The thought of eating Chris Cosentino’s food is, for me, an endlessly thrilling prospect. The thought of making that food, on the other hand — and working alongside him — was more nerve-wracking than I can articulate. I’m intensely perfectionistic. And while Ruth, Francis, and I didn’t know which chef we’d be paired with ahead of time, what we did know was that we’d be cooking on camera, and that our own successes and failures would be those of our to-be-determined chef partner. I’ll be honest: I didn’'t sleep the night before. At about 4:30 a.m. I sat up and made a promise to myself. Come what may, I thought, I was going to win.
I found out about three seconds before walking onto the set that I’d be paired with Chris, and as soon as I took my position at our station, the rest of the world fell away.
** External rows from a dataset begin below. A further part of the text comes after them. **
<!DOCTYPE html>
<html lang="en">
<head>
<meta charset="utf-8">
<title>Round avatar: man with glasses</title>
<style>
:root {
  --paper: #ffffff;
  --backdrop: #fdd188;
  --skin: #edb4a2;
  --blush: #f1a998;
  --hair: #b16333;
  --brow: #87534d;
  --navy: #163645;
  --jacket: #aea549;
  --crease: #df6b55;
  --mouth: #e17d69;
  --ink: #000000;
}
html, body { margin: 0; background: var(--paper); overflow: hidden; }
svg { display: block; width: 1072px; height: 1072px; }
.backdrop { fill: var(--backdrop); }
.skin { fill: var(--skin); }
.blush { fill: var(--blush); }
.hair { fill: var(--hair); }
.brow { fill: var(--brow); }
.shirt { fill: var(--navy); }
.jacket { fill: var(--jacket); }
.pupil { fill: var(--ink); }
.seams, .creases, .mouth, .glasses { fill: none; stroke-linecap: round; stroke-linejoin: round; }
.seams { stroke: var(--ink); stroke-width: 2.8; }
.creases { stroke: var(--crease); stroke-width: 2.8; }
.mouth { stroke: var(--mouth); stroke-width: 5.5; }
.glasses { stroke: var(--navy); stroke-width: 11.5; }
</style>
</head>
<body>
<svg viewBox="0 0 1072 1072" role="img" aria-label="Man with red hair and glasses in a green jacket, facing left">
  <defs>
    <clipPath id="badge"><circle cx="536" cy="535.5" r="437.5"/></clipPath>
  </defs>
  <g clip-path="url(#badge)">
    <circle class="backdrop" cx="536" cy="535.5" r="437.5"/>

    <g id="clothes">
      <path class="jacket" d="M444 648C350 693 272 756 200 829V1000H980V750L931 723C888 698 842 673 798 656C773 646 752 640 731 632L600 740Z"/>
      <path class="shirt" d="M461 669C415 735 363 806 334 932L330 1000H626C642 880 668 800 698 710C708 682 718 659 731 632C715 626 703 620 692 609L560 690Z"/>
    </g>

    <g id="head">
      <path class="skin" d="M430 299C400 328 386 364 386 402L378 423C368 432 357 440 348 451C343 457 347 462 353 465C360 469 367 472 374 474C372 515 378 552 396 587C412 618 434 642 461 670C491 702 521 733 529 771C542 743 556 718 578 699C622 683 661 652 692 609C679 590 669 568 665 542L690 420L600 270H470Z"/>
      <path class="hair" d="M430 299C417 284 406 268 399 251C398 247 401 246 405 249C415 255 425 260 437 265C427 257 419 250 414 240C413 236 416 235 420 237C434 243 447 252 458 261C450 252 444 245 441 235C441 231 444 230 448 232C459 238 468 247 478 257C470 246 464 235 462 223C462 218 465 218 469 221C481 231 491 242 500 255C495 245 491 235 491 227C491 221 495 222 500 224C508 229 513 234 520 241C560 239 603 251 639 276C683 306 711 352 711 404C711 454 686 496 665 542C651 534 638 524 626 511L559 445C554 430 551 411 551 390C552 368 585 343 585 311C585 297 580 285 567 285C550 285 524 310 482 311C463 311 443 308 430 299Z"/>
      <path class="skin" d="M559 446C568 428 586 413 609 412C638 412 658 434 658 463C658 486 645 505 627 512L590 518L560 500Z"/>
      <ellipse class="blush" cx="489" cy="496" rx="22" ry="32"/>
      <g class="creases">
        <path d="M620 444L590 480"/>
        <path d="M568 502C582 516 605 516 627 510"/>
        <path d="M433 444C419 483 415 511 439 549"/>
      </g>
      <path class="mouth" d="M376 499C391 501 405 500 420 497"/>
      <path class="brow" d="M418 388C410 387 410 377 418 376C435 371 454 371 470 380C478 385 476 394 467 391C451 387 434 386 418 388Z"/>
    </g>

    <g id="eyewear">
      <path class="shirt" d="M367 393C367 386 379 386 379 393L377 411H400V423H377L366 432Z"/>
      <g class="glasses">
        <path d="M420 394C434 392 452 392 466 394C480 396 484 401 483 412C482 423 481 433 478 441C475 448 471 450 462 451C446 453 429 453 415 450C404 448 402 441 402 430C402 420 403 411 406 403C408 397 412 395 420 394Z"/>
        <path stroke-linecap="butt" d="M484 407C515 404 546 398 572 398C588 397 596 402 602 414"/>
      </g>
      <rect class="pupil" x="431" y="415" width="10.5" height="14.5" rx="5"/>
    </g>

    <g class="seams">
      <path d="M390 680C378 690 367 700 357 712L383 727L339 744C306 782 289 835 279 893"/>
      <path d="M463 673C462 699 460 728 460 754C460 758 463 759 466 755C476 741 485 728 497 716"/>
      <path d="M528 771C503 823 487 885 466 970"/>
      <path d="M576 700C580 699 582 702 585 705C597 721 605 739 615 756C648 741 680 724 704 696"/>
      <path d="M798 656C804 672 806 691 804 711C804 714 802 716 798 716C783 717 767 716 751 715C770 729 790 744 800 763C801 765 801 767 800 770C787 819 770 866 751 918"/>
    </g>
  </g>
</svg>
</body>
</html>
I spent the minute or two before the starting bell familiarizing myself with the space -- checking out what knives were located where, figuring out how the heating element worked. So when the challenge began, I felt ready to face whatever Chris was going to throw at me.
Something about the construction of the space made it almost impossible for anyone to hear anything else, which made a tough situation even tougher. (It wasn't entirely helped by the Southern accent I adopted that Chris couldn’t place — at the producers' request, we disguised our voices, and I chose to pay homage to the rural Oklahoma town where I lived for two years as a kid.) Still, I felt throughout the challenge that I was in entirely safe hands. Chris is a natural teacher — a great gift, and one that I was not a little surprised to find in him. He has a calm, deliberate, very thoughtful way of conveying his ideas, with an amazing degree of insight to what it is that the student needs to hear in order to get the job done. At each step along the way, he made sure I right there with him: “Do you see the celery? Do you have the celery? Is it actually in your hands?” His patience paid off. Our final plates looked pretty great, if I do say so myself, and Chris won the challenge.When I watched this episode, I realized that the patience and clarity from which I benefitted during the Quickfire was on display times ten during the elimination challenge. While Chris’s team’s final plate of food wasn’t my favorite — I found the pork to be slightly overcooked, the hazelnuts not integrated enough into the flavors, and that poor, prematurely-plated salad was a shadow of its former self by the time it finally landed in front of me — it was evident that the students with whom he worked learned a tremendous amount at his side. During filming, the only interaction we had with these folks was during the moments when they presented their dish, and Chris’s team looked exhausted but exhilarated, bright-eyed with a renewed enthusiasm for cooking that was palpable all the way to the Critics' Table.
Kerry and Lorena took their own very different tactics with their student chefs. Kerry treated his as if they already had jobs at his restaurant: he expected perfection, and he expected it quickly. To my great admiration, these high school kids rose to the challenge, producing an elegant plate of food that included quite honestly the best creamed spinach I have ever had, bright and aromatic without the cloying heaviness that the dish so often has. It was the clear winning plate of food, further proof of Kerry’s role on the show as the king of quietly refined cuisine.
Lorena was Kerry’s diametric opposite. Where he pushed his team hard, she was perhaps too hands-off. The lasagna and salad she and her team created was extraordinary, without a doubt — it was my favorite dish of the three by a long shot, with an exhilarating complexity of flavor that was perfectly balanced by the bright arugula salad — but Lorena’s reluctance to reconceptualize her team’s original dish wound up hurting her. The challenge, after all, was to take the students’ creations and lift them up. Her lasagna was a thing of beauty, but both Kerry and Chris took more creative approaches, and as a result led their teams to areas of slightly higher elevation.And so here we are facing the final episode, and it feels so, so right: Kerry and Chris, two chefs who are so different in their style, so different in their approach to food and cooking and the world. And yet there’s a fundamental similarity to their core, a synchronicity in their commitment to the kitchen and to the diner. I don’t know if I’ve ever looked forward to a final showdown quite as much as I have this one. I can’t wait.